The wireless adapters, which are being shown for the first time at CES, support Intel's My Wi-Fi technology, which allows users to turn their laptops into hotspots and directly connect wireless devices.
The new processors are built with Intel's new 32-nanometer manufacturing process, which produces faster and more energy-efficient products, including Core i7, i5, and i3 processors for desktops, laptops, and embedded systems, 5 Series chipsets, and Centrino Wi-Fi and WiMax adapters.
"For the first time, there's a new family of Intel processors with the industry's most advanced technology available immediately at virtually every PC price point," Sean Maloney, executive VP and general manager of the Intel Architecture Group, said.
Intel's full line up of 32-nm, dual-core laptop chips, including previously announced processors, now numbers 11. Clock speeds range from 1.06 GHz to 2.66 GHz and pricing, based on orders of 1000 units, ranges from US$241 to $332. For desktops, Intel now has a total of six dual-core chips with clock speeds ranging from 2.93 GHz to 3.46 GHz and prices from $113 to $284.
In addition, Intel now has four wireless adapters and a dozen processors for embedded systems. The processors have clock speeds ranging from 2.4 GHz to 2.66 GHz, thermal design power from 35 watts to 95 watts, and pricing from $189 to $332.
The new products are based on Intel's current Nehalem micro architecture and include several new features.
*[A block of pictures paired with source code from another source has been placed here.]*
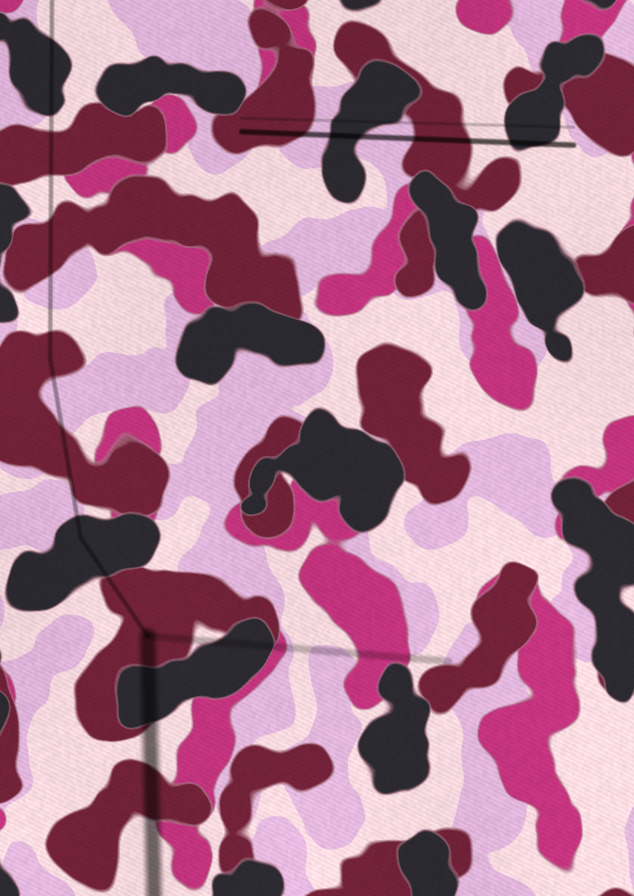
A WebGL 1 fragment shader for this texture:

```glsl
precision highp float;
// Pink, plum and black camouflage on twill cloth, with a pocket slit and seams.
uniform vec2 u_resolution;

const vec3 CREAM = vec3(0.96, 0.85, 0.87);
const vec3 LILAC = vec3(0.88, 0.71, 0.86);
const vec3 MAGENTA = vec3(0.76, 0.20, 0.49);
const vec3 PLUM = vec3(0.44, 0.13, 0.22);
const vec3 BLACK = vec3(0.17, 0.16, 0.19);
const vec3 RIM = vec3(0.68, 0.47, 0.54);

float hash(vec2 p) {
  return fract(sin(dot(p, vec2(127.1, 311.7))) * 43758.5453);
}

float noise(vec2 p) {
  vec2 i = floor(p), f = fract(p);
  f = f * f * (3.0 - 2.0 * f);
  float low = mix(hash(i), hash(i + vec2(1.0, 0.0)), f.x);
  float high = mix(hash(i + vec2(0.0, 1.0)), hash(i + vec2(1.0, 1.0)), f.x);
  return mix(low, high, f.y);
}

vec2 wobble(vec2 p, float frequency) {
  return vec2(noise(p * frequency), noise(p * frequency + 37.0)) - 0.5;
}

float smoothMin(float a, float b, float k) {
  float h = max(k - abs(a - b), 0.0) / k;
  return min(a, b) - h * h * k * 0.25;
}

// A bending chain of four merged discs around the given centre.
float chain(vec2 p, vec2 id, float size) {
  float angle = 1.57 + (hash(id + 3.1) - 0.5) * 2.2;
  vec2 disc = -vec2(cos(angle), sin(angle)) * 0.39 * size;
  float d = 9.0;
  for (int i = 0; i < 4; i++) {
    vec2 key = id + float(i) * 7.3;
    float radius = size * mix(0.11, 0.23, hash(key + 5.7));
    d = smoothMin(d, length(p - disc) - radius, 0.1 * size);
    angle += (hash(key + 9.2) - 0.5) * 2.2;
    disc += vec2(cos(angle), sin(angle)) * 0.26 * size;
  }
  return d;
}

// Signed distance to one scattered layer of blobs, in canvas heights.
float blobs(vec2 p, float cell, float size, float seed) {
  vec2 q = p / cell + seed * vec2(0.37, 0.61);
  vec2 base = floor(q);
  float d = 9.0;
  for (int y = -1; y <= 1; y++) {
    for (int x = -1; x <= 1; x++) {
      vec2 id = base + vec2(float(x), float(y));
      vec2 key = id + seed * 17.0;
      vec2 jitter = vec2(hash(key), hash(key + 1.7)) - 0.5;
      vec2 centre = id + 0.5 + 0.5 * jitter;
      d = smoothMin(d, chain(q - centre, key, size), 0.07);
    }
  }
  return d * cell;
}

// Lays a colour inside a shape, with a thin woven rim around it.
vec3 paint(vec3 under, vec3 ink, float d, float rim, float soft) {
  float edge = 1.0 - smoothstep(-soft, soft, abs(d) - 0.0014);
  vec3 c = mix(under, ink, 1.0 - smoothstep(-soft, soft, d));
  return mix(c, RIM, edge * rim);
}

float segment(vec2 p, vec2 a, vec2 b) {
  vec2 ab = b - a;
  return length(p - a - ab * clamp(dot(p - a, ab) / dot(ab, ab), 0.0, 1.0));
}

float crease(float d, float width) {
  return 1.0 - smoothstep(0.2 * width, width, d);
}

void main() {
  vec2 p = gl_FragCoord.xy / u_resolution.y;
  float soft = max(0.8 / u_resolution.y, 0.0008);
  vec2 q = p + wobble(p, 15.0) * 0.026 + wobble(p, 42.0) * 0.008;

  // Camouflage layers, palest first
  vec3 c = CREAM;
  c = paint(c, LILAC, blobs(q, 0.19, 1.15, 1.0), 0.0, soft);
  c = paint(c, MAGENTA, blobs(q, 0.21, 0.78, 2.0), 0.5, soft);
  c = paint(c, PLUM, blobs(q, 0.20, 0.95, 3.0), 0.6, soft);
  c = paint(c, BLACK, blobs(q, 0.22, 0.68, 4.0), 0.5, soft);

  // Twill ribs, thread flecks and broad soft folds
  float rib = sin(6.2832 * 190.0 * (p.x * 0.5 + p.y));
  float fleck = noise(p * vec2(300.0, 220.0)) - 0.5;
  float fold = noise(p * vec2(6.0, 3.0) + 11.0) - 0.5;
  c *= 1.0 + 0.025 * rib + 0.06 * fleck + 0.07 * fold;

  // Pocket slit, side seam and the fold below the seat
  float slit = segment(p, vec2(0.27, 0.853), vec2(0.64, 0.838));
  float welt = segment(p, vec2(0.27, 0.868), vec2(0.64, 0.858));
  float side = segment(p, vec2(0.058, 1.0), vec2(0.056, 0.60));
  side = min(side, segment(p, vec2(0.056, 0.60), vec2(0.09, 0.40)));
  side = min(side, segment(p, vec2(0.09, 0.40), vec2(0.165, 0.29)));
  float seat = segment(p, vec2(0.165, 0.29), vec2(0.50, 0.262));
  float leg = segment(p, vec2(0.165, 0.29), vec2(0.172, 0.0));
  c *= 1.0 - 0.65 * crease(slit, 0.005) - 0.2 * crease(welt, 0.003);
  c *= 1.0 - 0.35 * crease(side, 0.004);
  c *= 1.0 - 0.22 * crease(seat, 0.007);
  c *= 1.0 - 0.55 * crease(leg, 0.014);

  gl_FragColor = vec4(clamp(c, 0.0, 1.0), 1.0);
}
```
The Core i7 and i5 processors feature "turbo-boost" technology, which automatically accelerates performance to meet sudden increases in workload. Some of the desktop and laptop chips also include graphics processors integrated with the CPU on the same piece of silicon for better performance.
Computer makers are expected to release more than 400 laptop and desktop designs using the latest products, according to Intel. A total of 200 embedded devices are also expected.